Adkisson was scheduled to stand trial next month in the July 2008 rampage at the Tennessee Valley United Unitarian Church in Knoxville, but decided to enter a plea deal that virtually guarantees he will never leave prison alive.
Evidence would show Adkisson bought the shotgun a month before the attack, sawed off the barrel at his home and carried the weapon into the church in a guitar case that he bought two days before the shooting. He had more than 70 shotgun shells with him and planned to keep firing until officers killed him, police have said. But church members intervened and wrestled him to the ground.
The Unitarian Universalist church promotes progressive social work, including advocacy of women and gay rights.
Assistant District Attorney Leslie Nassios said Adkisson gave a statement to police and left a suicide note. They showed he planned the attack on the church, where his ex-wife was once a member, because he hated the church's liberal politics and Democrats, whom he believed "were responsible for his woes."
Victims and church members wept as the prosecutor described the wounds that killed longtime church member Greg McKendry, 60, who blocked the shots from hitting others, and retired English professor, Linda Kraeger, who had come to see the play. The church honored them during a 60th anniversary celebration on Sunday.
Two survivors each lost vision in one eye, one was left in a coma for several days after the shooting and another has endured several follow-up surgeries since.
Several church members felt Adkisson showed no remorse.
"Unbalanced, yes. Bitter, yes. Evil, yes. Insane, not in our ordinary use of the word," Bohstedt said.
"There are a lot of people who hate liberals, and if we stir that around in the pot and on the airwaves, eventually there will be people (like Adkisson) ... who get infected by the violent rhetoric and put it into violent action," he said.
Bohstedt said he was worried about future violence: "Do you think there are other Jim Adkissons out there listening to hate speech? I do."
Bill O'Reilly, Michael Savage, Sean Hannity on accused shooter's reading list
Police found right-wing political books, brass knuckles, empty shotgun shell boxes and a handgun in the Powell home of a man who said he attacked a church in order to kill liberals "who are ruining the country," court records show.
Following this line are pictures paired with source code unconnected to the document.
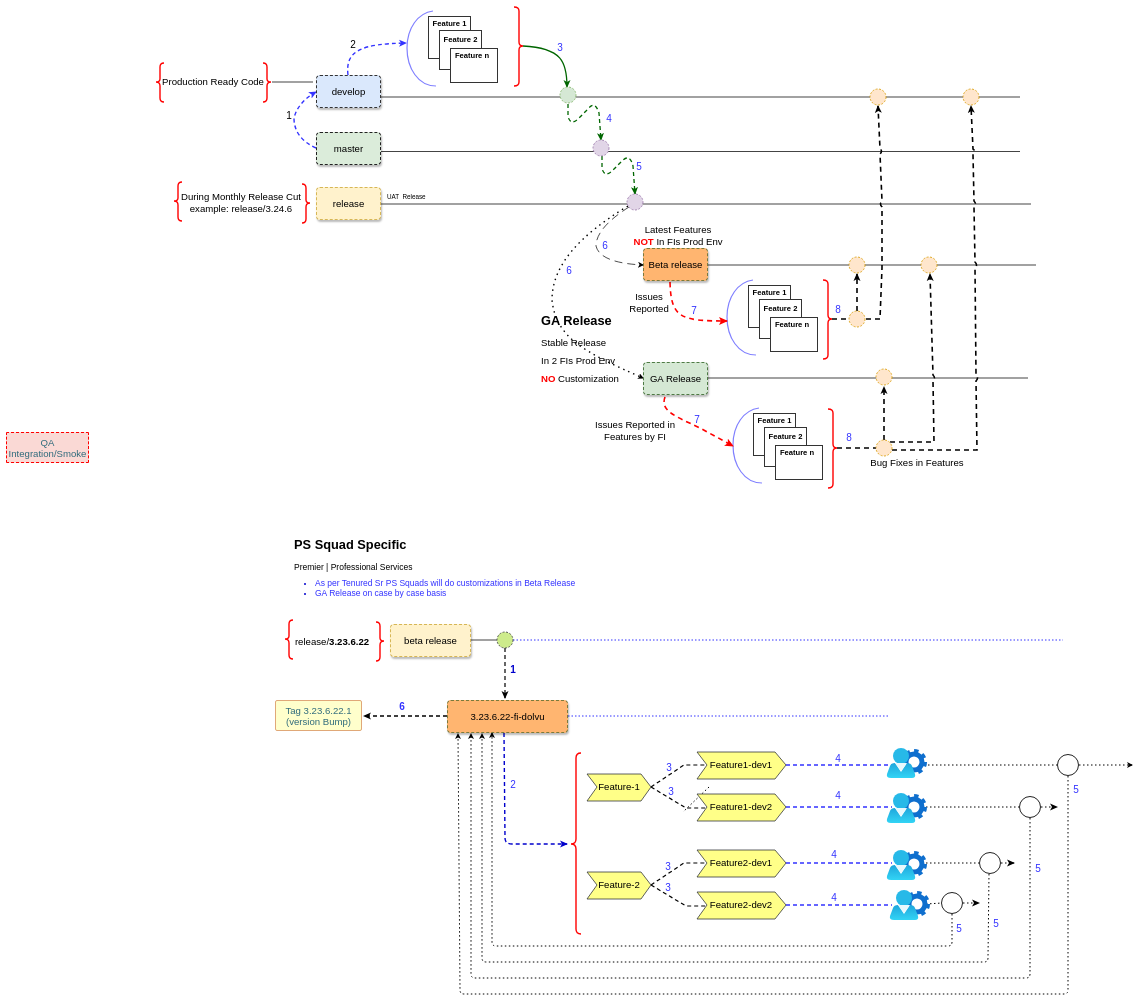
<!DOCTYPE html>
<html lang="en">
<head>
<meta charset="utf-8">
<title>Release branching flow</title>
<style>
:root{--ink:#000;--blue:#3333ff;--navy:#0000cc;--red:#ff0000;--green:#006600;--yellow:#ffff88;--peach:#ffe6cc;--amber:#d79b00;--orange:#ffb570;--cream:#fff2cc;--mint:#d5e8d4;--lilac:#e1d5e7;--lime:#cdeb8b;--teal:#2f6b7c}
*{box-sizing:border-box;margin:0;padding:0}
html,body{width:1143px;height:1005px;overflow:hidden;background:#fff}
.board{position:relative;width:1143px;height:1005px;font:9.6px/12px "Liberation Sans",Arial,sans-serif;color:var(--ink)}
.wires{position:absolute;left:0;top:0}
.wires path,.wires line{fill:none;stroke:var(--ink)}
.wires .lane{stroke:#444;stroke-width:1.2}
.wires .bracket{stroke:var(--red);stroke-width:1.4}
.wires .arc{stroke:#8080ff;stroke-width:1.2}
.wires .dash{stroke-width:1.6;stroke-dasharray:5 4}
.wires .thin{stroke-width:1.2;stroke-dasharray:4 3}
.wires .blue{stroke:var(--blue);stroke-width:1.4;stroke-dasharray:4 3}
.wires .navy{stroke:var(--navy)}
.wires .green{stroke:var(--green);stroke-width:1.3}
.wires .red{stroke:var(--red);stroke-width:1.6;stroke-dasharray:5 4}
.wires .dot{stroke-width:1;stroke-dasharray:1.5 2.5}
.wires .dotblue{stroke:var(--blue);stroke-width:1;stroke-dasharray:1.5 2}
.commit{stroke-dasharray:2 1.5;stroke-width:.8}
.fix{fill:var(--peach);stroke:var(--amber)}
.merge{fill:var(--lilac);stroke:#9673a6}
.gate{fill:#fff;stroke:#222;stroke-width:1}
.tag{fill:var(--yellow);stroke:#36393d;stroke-width:.8}
.node{position:absolute;display:flex;align-items:center;justify-content:center;text-align:center;width:65px;height:33px;border:1px dashed;border-radius:4px;box-shadow:1px 2px 2px #0004}
.develop{background:#dae8fc;border-color:#333}
.master{background:#dbecda;border-color:#222}
.release{background:var(--cream);border-color:#d6b656}
.beta{background:var(--orange);border-color:#7a7a3c}
.ga{background:var(--mint);border-color:#4f7a45}
.bump{background:#ffffcc;border:1px solid #e0a878;border-radius:2px;box-shadow:none;color:var(--teal);line-height:11px}
.qa{background:#fad9d5;border:1px dashed var(--red);border-radius:1px;box-shadow:none;color:var(--teal);line-height:11px}
.text,.step{position:absolute;white-space:nowrap;transform:translate(-50%,-50%);text-align:center}
.note{position:absolute;white-space:nowrap}
.step{color:var(--blue);font-size:10px}
.step.dark{color:var(--ink)}
.step.strong{font-weight:700;color:var(--navy)}
.no{color:var(--red)}
h2{font-size:12.8px;line-height:16px}
.small{font-size:8.5px;line-height:10px}
.tiny{font-size:6.3px;white-space:pre}
.squad-list{color:var(--blue);padding-left:21px}
.squad-list li::marker{font-size:7px;color:var(--navy)}
.stack{position:absolute;width:70px;height:67px;font-size:7.6px;line-height:14px;font-weight:700;text-align:center}
.card{position:absolute;background:#fff;border:1px solid #333;width:43px;height:43px}
.card:nth-child(2){left:11px;top:14px;height:40px;line-height:17px}
.card:nth-child(3){left:22px;top:32px;width:48px;height:35px;line-height:14px;padding-right:4px}
</style>
</head>
<body>
<main class="board">
<svg class="wires" width="1143" height="1005" viewBox="0 0 1143 1005" aria-hidden="true">
<defs>
<marker id="head-black" markerUnits="userSpaceOnUse" markerWidth="8" markerHeight="8" refX="7" refY="4" orient="auto"><polygon points="0,0.5 8,4 0,7.5 2,4"/></marker>
<marker id="head-small" markerUnits="userSpaceOnUse" markerWidth="6" markerHeight="6" refX="5" refY="3" orient="auto"><polygon points="0,0 6,3 0,6 1.5,3"/></marker>
<marker id="head-blue" markerUnits="userSpaceOnUse" markerWidth="8" markerHeight="8" refX="7" refY="4" orient="auto"><polygon points="0,0.5 8,4 0,7.5 2,4" fill="#3333ff"/></marker>
<marker id="head-navy" markerUnits="userSpaceOnUse" markerWidth="8" markerHeight="8" refX="7" refY="4" orient="auto"><polygon points="0,0.5 8,4 0,7.5 2,4" fill="#0000cc"/></marker>
<marker id="head-green" markerUnits="userSpaceOnUse" markerWidth="8" markerHeight="8" refX="7" refY="4" orient="auto"><polygon points="0,0.5 8,4 0,7.5 2,4" fill="#006600"/></marker>
<marker id="head-red" markerUnits="userSpaceOnUse" markerWidth="9" markerHeight="8" refX="8" refY="4" orient="auto"><polygon points="0,0 9,4 0,8 2,4" fill="#ff0000"/></marker>
<linearGradient id="shirt" x2="0" y2="1"><stop stop-color="#1fa6dc"/><stop offset="1" stop-color="#32d4f5"/></linearGradient>
<g id="developer">
<circle cx="27" cy="15" r="8" fill="none" stroke="#0f6fce" stroke-width="5"/>
<circle cx="27" cy="15" r="11" fill="none" stroke="#0f6fce" stroke-width="4" stroke-dasharray="4.3 4.3"/>
<polygon points="10,16 19,16 26,31 4,31" fill="#fff"/>
<g stroke="none">
<path style="fill:url(#shirt);stroke:none" d="M4 31Q-1 31 0 27L3 19Q4 16 8 16L14 25L20 16Q24 16 25 19L28 27Q29 31 25 31Z"/>
<circle cx="14" cy="9" r="8" fill="#27b9e8"/>
<polygon points="8,16 20,16 14,24" fill="#e8f8fd"/>
</g>
</g>
<g id="feature-tag"><polygon class="tag" points="0,0 54,0 64,13 54,27 0,27 10,13"/></g>
<g id="dev-tag"><polygon class="tag" points="0,0 78,0 89,13 78,27 0,27 10,13"/></g>
<path id="stack-arc" class="arc" d="M433 11C418 13 407 28 407 48C407 68 418 86 436 86"/>
<path id="stack-bracket" class="bracket" d="M514 7q5 0 5 4V42q0 4 4 4q-4 0 -4 4V82q0 4 -5 4"/>
<path id="label-open" class="bracket" d="M8 0Q4 0 4 4V16Q4 19 0 19Q4 19 4 23V35Q4 39 8 39"/>
<path id="label-close" class="bracket" d="M0 0Q4 0 4 4V16Q4 19 8 19Q4 19 4 23V35Q4 39 0 39"/>
</defs>

<g id="lanes">
<path class="lane" d="M380 97H1020M380 151.5H1020M380 204H1031M708 265H1036M708 378H1028M272 82H313M471 640H497"/>
<path class="dotblue" d="M513 640H1063M568 716H888"/>
</g>
<g id="brackets">
<use href="#label-open" x="156" y="63"/><use href="#label-close" x="263" y="63"/>
<use href="#label-open" x="174" y="182"/><use href="#label-close" x="302" y="184"/>
<use href="#label-open" x="285" y="620"/><use href="#label-close" x="376" y="622"/>
<use href="#stack-arc"/><use href="#stack-arc" x="320" y="269"/><use href="#stack-arc" x="326" y="397"/>
<use href="#stack-bracket"/><use href="#stack-bracket" x="309" y="273"/><use href="#stack-bracket" x="314" y="402"/>
<path class="bracket" d="M581 753Q576 753 576 758V839Q576 844 571 844Q576 844 576 849V929Q576 934 581 934"/>
</g>
<g id="feature-flow">
<path class="blue" marker-end="url(#head-blue)" d="M316 148Q294 138 294 118Q298 102 316 92"/>
<path class="blue" marker-end="url(#head-blue)" d="M348 75C345 50 362 44 406 43"/>
<path class="green" marker-end="url(#head-green)" d="M523 46C562 48 567 62 567 87"/>
<path class="green" stroke-dasharray="4 3" marker-end="url(#head-green)" d="M568 104V116Q570 126 578 119L588 109Q595 100 599 113L601 140"/>
<path class="green" stroke-dasharray="4 3" marker-end="url(#head-green)" d="M602 156V168Q604 178 612 171L622 161Q630 153 633 166L635 194"/>
<path stroke-dasharray="8 5" stroke-width=".7" marker-end="url(#head-small)" d="M629 207Q596 228 596 246Q600 263 643 265"/>
<path class="dot" style="stroke-width:1.4;stroke-dasharray:1.5 4" marker-end="url(#head-small)" d="M628 206C580 235 552 265 552 300C556 338 584 352 643 378"/>
<path class="red" marker-end="url(#head-red)" d="M670 282C671 318 680 321 727 321"/>
<path class="red" marker-end="url(#head-red)" d="M665 397C660 411 675 416 700 428L733 446"/>
</g>
<g id="bug-fix-flow">
<path class="dash" d="M832 319H849M837 448H876"/>
<path class="dash" marker-end="url(#head-black)" d="M857 311V274"/>
<path class="dash" marker-end="url(#head-black)" d="M866 319H880L882 268V207q-3 -3 0 -6L880 154q3 -3 0 -5L878 106"/>
<path class="dash" marker-end="url(#head-black)" d="M884 440V387"/>
<path class="dash" marker-end="url(#head-black)" d="M890 442H934L933 381q3 -3 0 -6L930 274"/>
<path class="dash" marker-end="url(#head-black)" d="M892 450H977L976 381q3 -3 0 -6L975 268q3 -3 0 -6L974 207q3 -3 0 -6L973 154q3 -3 0 -5L971 106"/>
</g>
<g id="squad-flow">
<path class="thin" marker-end="url(#head-black)" d="M505 648V698"/>
<path class="thin" style="stroke-width:1.5" marker-end="url(#head-black)" d="M447 716H364"/>
<path class="blue navy" marker-end="url(#head-navy)" d="M504 733L505 838Q505 844 512 844H567"/>
<path class="thin" d="M651 787L684 765H707M651 787L686 808H707M651 885L684 863H707M651 885L686 906H707"/>
<path class="dot" d="M709 787L683 812"/>
<path class="blue" d="M786 765H892M786 807H892M786 863H892M786 905H892"/>
<path class="dot" d="M924 765H1058M926 807H1020M926 863L979 863M926 904L942 903"/>
<path class="dot" marker-end="url(#head-small)" d="M1079 765H1132"/>
<path class="dot" marker-end="url(#head-black)" d="M1041 807H1057"/>
<path class="dot" marker-end="url(#head-black)" d="M1001 863H1014"/>
<path class="dot" marker-end="url(#head-black)" d="M963 903H979"/>
<path class="dot" marker-end="url(#head-small)" d="M1068 776V990Q1068 994 1064 994H464Q460 994 460 990L458 734"/>
<path class="dot" marker-end="url(#head-small)" d="M1030 818V974Q1030 978 1026 978H475Q471 978 471 974V734"/>
<path class="dot" marker-end="url(#head-small)" d="M989 874L988 958Q988 962 984 962H486Q482 962 482 958V734"/>
<path class="dot" marker-end="url(#head-small)" d="M952 914V942Q952 946 948 946H496Q492 946 492 942V733"/>
</g>
<g id="commits">
<circle class="commit" cx="568" cy="95" r="8" fill="#d5e8d4" stroke="#82b366"/>
<circle class="commit merge" cx="601" cy="148" r="8"/><circle class="commit merge" cx="635" cy="202" r="8"/>
<circle class="commit fix" cx="878" cy="97" r="8"/><circle class="commit fix" cx="971" cy="97" r="8"/>
<circle class="commit fix" cx="857" cy="265" r="8"/><circle class="commit fix" cx="929" cy="265" r="8"/>
<circle class="commit fix" cx="857" cy="319" r="8"/><circle class="commit fix" cx="884" cy="377" r="8"/>
<circle class="commit fix" cx="884" cy="448" r="8"/>
<circle class="commit" cx="505" cy="640" r="8" fill="#cdeb8b" stroke="#36393d"/>
<circle class="gate" cx="1068" cy="765" r="10.5"/><circle class="gate" cx="1030" cy="807" r="10.5"/>
<circle class="gate" cx="990" cy="863" r="10.5"/><circle class="gate" cx="952" cy="903" r="10.5"/>
</g>
<g id="tags">
<use href="#feature-tag" x="587" y="774"/><use href="#feature-tag" x="587" y="872"/>
<use href="#dev-tag" x="697" y="752"/><use href="#dev-tag" x="697" y="794"/>
<use href="#dev-tag" x="697" y="850"/><use href="#dev-tag" x="697" y="892"/>
</g>
<g id="developers">
<use href="#developer" x="887" y="747"/><use href="#developer" x="887" y="792"/>
<use href="#developer" x="887" y="849"/><use href="#developer" x="890" y="889"/>
</g>
</svg>

<section aria-label="Release branches">
<div class="node develop" style="left:316px;top:75px">develop</div>
<div class="node master" style="left:316px;top:132px">master</div>
<div class="node release" style="left:316px;top:187px">release</div>
<div class="node beta" style="left:643px;top:248px">Beta release</div>
<div class="node ga" style="left:643px;top:362px">GA Release</div>
<div class="node qa" style="left:6px;top:432px;width:83px;height:31px">QA<br>Integration/Smoke</div>

<div class="stack" style="left:428px;top:16px"><div class="card">Feature 1</div><div class="card">Feature 2</div><div class="card">Feature n</div></div>
<div class="stack" style="left:748px;top:285px"><div class="card">Feature 1</div><div class="card">Feature 2</div><div class="card">Feature n</div></div>
<div class="stack" style="left:753px;top:413px"><div class="card">Feature 1</div><div class="card">Feature 2</div><div class="card">Feature n</div></div>

<p class="text" style="left:213px;top:82px">Production Ready Code</p>
<p class="text" style="left:241px;top:203px">During Monthly Release Cut<br>example: release/3.24.6</p>
<p class="note tiny" style="left:387px;top:191px">UAT  Release</p>
<p class="text" style="left:678px;top:236px">Latest Features<br><b class="no">NOT</b> In FIs Prod Env</p>
<p class="text" style="left:649px;top:303px">Issues<br>Reported</p>
<p class="text" style="left:635px;top:431px">Issues Reported in<br>Features by FI</p>
<p class="text" style="left:917px;top:463px">Bug Fixes in Features</p>
<h2 class="note" style="left:541px;top:313px">GA Release</h2>
<p class="note" style="left:541px;top:337px">Stable Release</p>
<p class="note" style="left:541px;top:355px">In 2 FIs Prod Env</p>
<p class="note" style="left:541px;top:373px"><b class="no">NO</b> Customization</p>

<span class="step dark" style="left:289px;top:116px">1</span>
<span class="step dark" style="left:353px;top:45px">2</span>
<span class="step" style="left:560px;top:48px">3</span>
<span class="step" style="left:609px;top:119px">4</span>
<span class="step" style="left:639px;top:167px">5</span>
<span class="step" style="left:605px;top:246px">6</span>
<span class="step" style="left:569px;top:271px">6</span>
<span class="step" style="left:694px;top:311px">7</span>
<span class="step" style="left:697px;top:420px">7</span>
<span class="step" style="left:838px;top:310px">8</span>
<span class="step" style="left:849px;top:438px">8</span>
</section>

<section aria-label="PS Squad Specific">
<h2 class="note" style="left:294px;top:537px">PS Squad Specific</h2>
<p class="note small" style="left:294px;top:562px">Premier | Professional Services</p>
<ul class="note small squad-list" style="left:294px;top:578px"><li>As per Tenured Sr PS Squads will do customizations in Beta Release</li><li>GA Release on case by case basis</li></ul>

<p class="text" style="left:332px;top:642px">release/<b>3.23.6.22</b></p>
<div class="node release" style="left:390px;top:624px;width:81px">beta release</div>
<div class="node beta" style="left:447px;top:700px;width:121px">3.23.6.22-fi-dolvu</div>
<div class="node bump" style="left:275px;top:700px;width:87px;height:31px">Tag 3.23.6.22.1<br>(version Bump)</div>

<p class="text" style="left:619px;top:787px">Feature-1</p>
<p class="text" style="left:619px;top:885px">Feature-2</p>
<p class="text" style="left:741px;top:765px">Feature1-dev1</p>
<p class="text" style="left:741px;top:807px">Feature1-dev2</p>
<p class="text" style="left:741px;top:863px">Feature2-dev1</p>
<p class="text" style="left:741px;top:905px">Feature2-dev2</p>

<span class="step strong" style="left:513px;top:670px">1</span>
<span class="step strong" style="left:402px;top:707px;color:var(--blue)">6</span>
<span class="step" style="left:513px;top:785px">2</span>
<span class="step" style="left:669px;top:768px">3</span>
<span class="step" style="left:671px;top:792px">3</span>
<span class="step" style="left:668px;top:867px">3</span>
<span class="step" style="left:668px;top:888px">3</span>
<span class="step" style="left:838px;top:759px">4</span>
<span class="step" style="left:838px;top:796px">4</span>
<span class="step" style="left:834px;top:855px">4</span>
<span class="step" style="left:834px;top:898px">4</span>
<span class="step" style="left:1076px;top:790px">5</span>
<span class="step" style="left:1038px;top:869px">5</span>
<span class="step" style="left:996px;top:924px">5</span>
<span class="step" style="left:959px;top:929px">5</span>
</section>
</main>
</body>
</html>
4-page letter outlines frustration, hatred of 'liberal movement'